Since then, thirty-nine monarchs have used it as at least a part-time residence. Despite being one of the queen’s preferred residences, it is possible to visit parts of the castle on certain days throughout the year.
8. Warwick Castle (1068) in Warwickshire, England
William the Conqueror originally built a motte-and-bailey castle on this site in the 11th century, but it was replaced by a stone castle during the following century. The castle’s façade was redone during the Hundred Years War. After serving as a stronghold for several centuries, the castle was given to Sir Fulke Greville in 1604 and he turned it into a country house.
The Tussauds Group purchased Warwick Castle from the Greville family in 1978, and it changed hands again in the 21st century. Merlin Entertainments now leases the site from Prestbury Group. It is still a popular tourist attraction with seasonal exhibits, musical events, and Dragon Slayer evenings.
9. Reichsburg Cochem (1000) in Cochem, Germany
The Reichsburg Cochem is also called the Cochem Imperial Castle. Originally built in the early 12th century, it was made an imperial castle by King Konrad III. In the 17th century, Louis XIV’s troops overran and destroyed the castle as part of the Nine Years’ War.
It remained in ruins for more than a century before being purchased by a businessman and reconstructed in the late 19th century. It is now owned by the town of Cochem.
Visitors can experience a guided tour of the castle in German and visit the courtyards independently. The castle also hosts special meals and interesting events throughout the year.
10. Portchester Castle (11th century) in the UK
Portchester is at the head of Portsmouth Harbor and the castle’s grounds hosted a Roman fort starting around the 3rd century. The Roman defenses became part of the medieval castle, built in the late 11th century. It was initially owned by the monarchy and used as a hunting lodge by King John.
In the following centuries, it was briefly taken over by the French before returning to English control and also was the site where culprits trying to overthrow Henry V were apprehended. Beginning in the 17th century, it was frequently used as a prison. Today it is open to visitors and includes exhibits for tourists to enjoy
11. Citadel of Aleppo (c. 3000 BCE and 12th century) in Aleppo, Syria
The Citadel of Aleppo is the only structure on our list of oldest castles located in the middle east. It is a fortified palace located on a hill in Aleppo. Although locals used the site beginning in the 3rd century, the current citadel was probably built in the 12th and 13th centuries.
It forms part of the Ancient City of Aleppo, a historic city center of almost 1.5 square miles and a UNESCO World Heritage Site. In the 2010s, nearby fighting damaged the structure. But the citadel is currently open to the public while repairs continue.
12. Kilkenny Castle (1213) in Kilkenny, Ireland
The first castle at this location was probably a wooden structure built by the Earl of Pembroke in the 12th century. In the 13th century, the stone Kilkenny Castle was constructed and three of the original towers survive today.

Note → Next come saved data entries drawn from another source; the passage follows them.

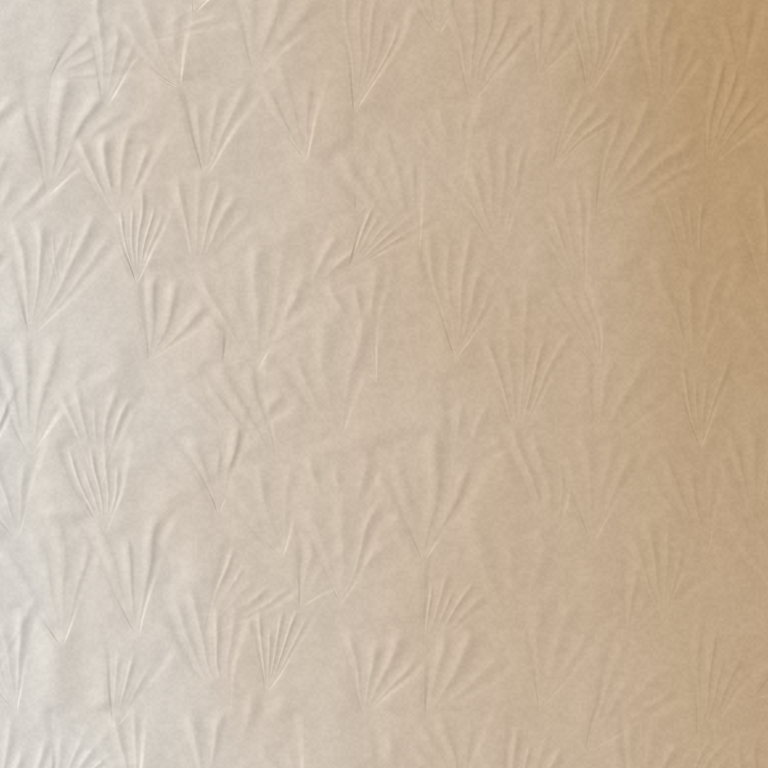
Reproduce this texture procedurally as a WebGL 2 fragment shader.

```glsl
#version 300 es
precision highp float;

uniform vec2 u_resolution;
out vec4 fragColor;

const vec2 CELL = vec2(0.105, 0.115);
const vec2 LIGHT_DIR = vec2(-0.86, 0.51);
const vec3 COOL_WHITE = vec3(0.846, 0.828, 0.800);
const vec3 WARM_CREAM = vec3(0.796, 0.724, 0.645);
const vec3 DEEP_TAN = vec3(0.730, 0.622, 0.490);

float hash(vec2 p, float seed) {
  vec3 q = fract(vec3(p.xyx + seed * 7.13) * vec3(0.1031, 0.1030, 0.0973));
  q += dot(q, q.yzx + 33.33);
  return fract((q.x + q.y) * q.z);
}

float valueNoise(vec2 p, float seed) {
  vec2 i = floor(p);
  vec2 f = fract(p);
  f = f * f * (3.0 - 2.0 * f);
  float low = mix(hash(i, seed), hash(i + vec2(1, 0), seed), f.x);
  float high = mix(hash(i + vec2(0, 1), seed), hash(i + vec2(1, 1), seed), f.x);
  return mix(low, high, f.y);
}

vec2 rotate(vec2 p, float angle) {
  float c = cos(angle), s = sin(angle);
  return vec2(c * p.x - s * p.y, s * p.x + c * p.y);
}

// Returns the fan's relief in x and its coverage in y.
vec2 brushFan(vec2 d, vec2 id) {
  float lean = hash(id, 3.0) - 0.38;
  d = rotate(d, lean * mix(0.6, 1.9, hash(id, 4.0)));
  float reach = mix(0.125, 0.195, hash(id, 5.0));
  float spread = mix(0.32, 0.56, hash(id, 6.0));
  float count = floor(mix(3.0, 5.7, hash(id, 7.0)));
  float strength = mix(0.5, 1.0, hash(id, 8.0));

  float radius = length(d) / reach;
  float across = atan(d.x, d.y) / spread;
  across += 0.2 * (valueNoise(d * 20.0 + id * 5.0, 9.0) - 0.5);

  // Lopsided folds that widen away from the apex
  float lane = (across * 0.5 + 0.5) * count;
  vec2 finger = vec2(floor(lane), id.x * 17.0 + id.y * 31.0);
  float tip = mix(0.7, 1.0, hash(finger, 10.0));
  float offset = fract(lane) - mix(0.42, 0.58, hash(finger, 11.0));
  float width = mix(0.18, 0.27, hash(finger, 12.0));
  width *= offset * (hash(id, 22.0) - 0.35) > 0.0 ? 1.1 : 0.75;
  float ridge = exp(-offset * offset / (width * width));
  ridge *= mix(0.35, 1.0, hash(finger, 13.0));
  ridge *= smoothstep(0.05, 0.8, radius) * (1.0 - smoothstep(tip - 0.16, tip, radius));

  float coverage = 1.0 - smoothstep(0.92, 1.15, abs(across));
  coverage *= 1.0 - smoothstep(0.88, 1.0, radius);
  coverage *= smoothstep(0.0, 0.12, radius);

  // Gentle swelling of the whole fan
  float dome = (1.0 - 0.7 * across * across) * radius * hash(id, 14.0);
  return vec2(0.0092 * strength * ridge + 0.006 * dome, coverage);
}

// Overlapping fans, laid row by row
float plasterHeight(vec2 p) {
  vec2 warp = vec2(valueNoise(p * 14.0, 1.0), valueNoise(p * 14.0, 2.0)) - 0.5;
  vec2 q = p + 0.013 * warp;
  vec2 home = floor(q / CELL);
  float height = 0.007 * valueNoise(p * vec2(27.0, 12.0), 15.0);
  for (int row = 1; row >= -2; row--) {
    for (int col = -2; col <= 2; col++) {
      vec2 id = home + vec2(col, row);
      vec2 jitter = vec2(hash(id, 16.0), hash(id, 17.0));
      vec2 apex = (id + 0.15 + 0.7 * jitter) * CELL;
      vec2 fan = brushFan(q - apex, id);
      height = mix(height, fan.x, fan.y * 0.78);
    }
  }
  return height + 0.0012 * valueNoise(p * 55.0, 18.0);
}

float reliefShade(vec2 p, float stepSize) {
  float center = plasterHeight(p);
  float dx = plasterHeight(p + vec2(stepSize, 0.0)) - center;
  float dy = plasterHeight(p + vec2(0.0, stepSize)) - center;
  float slope = -dot(vec2(dx, dy) / stepSize, LIGHT_DIR);
  return slope / (1.0 + 0.7 * abs(slope));
}

vec3 wallColor(float t) {
  vec3 lit = mix(COOL_WHITE, WARM_CREAM, clamp(t * 2.0, 0.0, 1.0));
  return mix(lit, DEEP_TAN, clamp(t * 2.0 - 1.0, 0.0, 1.0));
}

void main() {
  vec2 uv = gl_FragCoord.xy / u_resolution;

  // Light fading across the wall
  float fade = uv.x + 0.16 * (uv.y - 0.5);
  fade += 0.10 * (valueNoise(uv * 9.0, 19.0) - 0.5);
  vec3 color = wallColor(fade);
  float corner = smoothstep(0.75, 1.0, uv.x) * smoothstep(0.3, 1.0, uv.y);
  color -= vec3(0.012, 0.026, 0.05) * corner;

  // Raking light on the relief, crisp edges over soft swells
  float contrast = mix(0.15, 0.055, smoothstep(0.0, 0.9, uv.x));
  float shade = 0.8 * reliefShade(uv, 0.002) + 0.5 * reliefShade(uv, 0.009);
  color += contrast * shade * vec3(1.0, 0.99, 0.96);

  // Fine mottled grain
  float grain = valueNoise(uv * 290.0, 20.0) + 0.6 * valueNoise(uv * 130.0, 21.0) - 0.8;
  color += 0.03 * grain;
  fragColor = vec4(color, 1.0);
}
```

The ownership of the castle changed several times through the following centuries and was damaged during the Cromwellian conquest of Ireland. The castle now belongs formally to the people of Kilkenny, with the Office of Public Works managing the castle and its grounds. It is open to visitors, with guided tours offered throughout the year.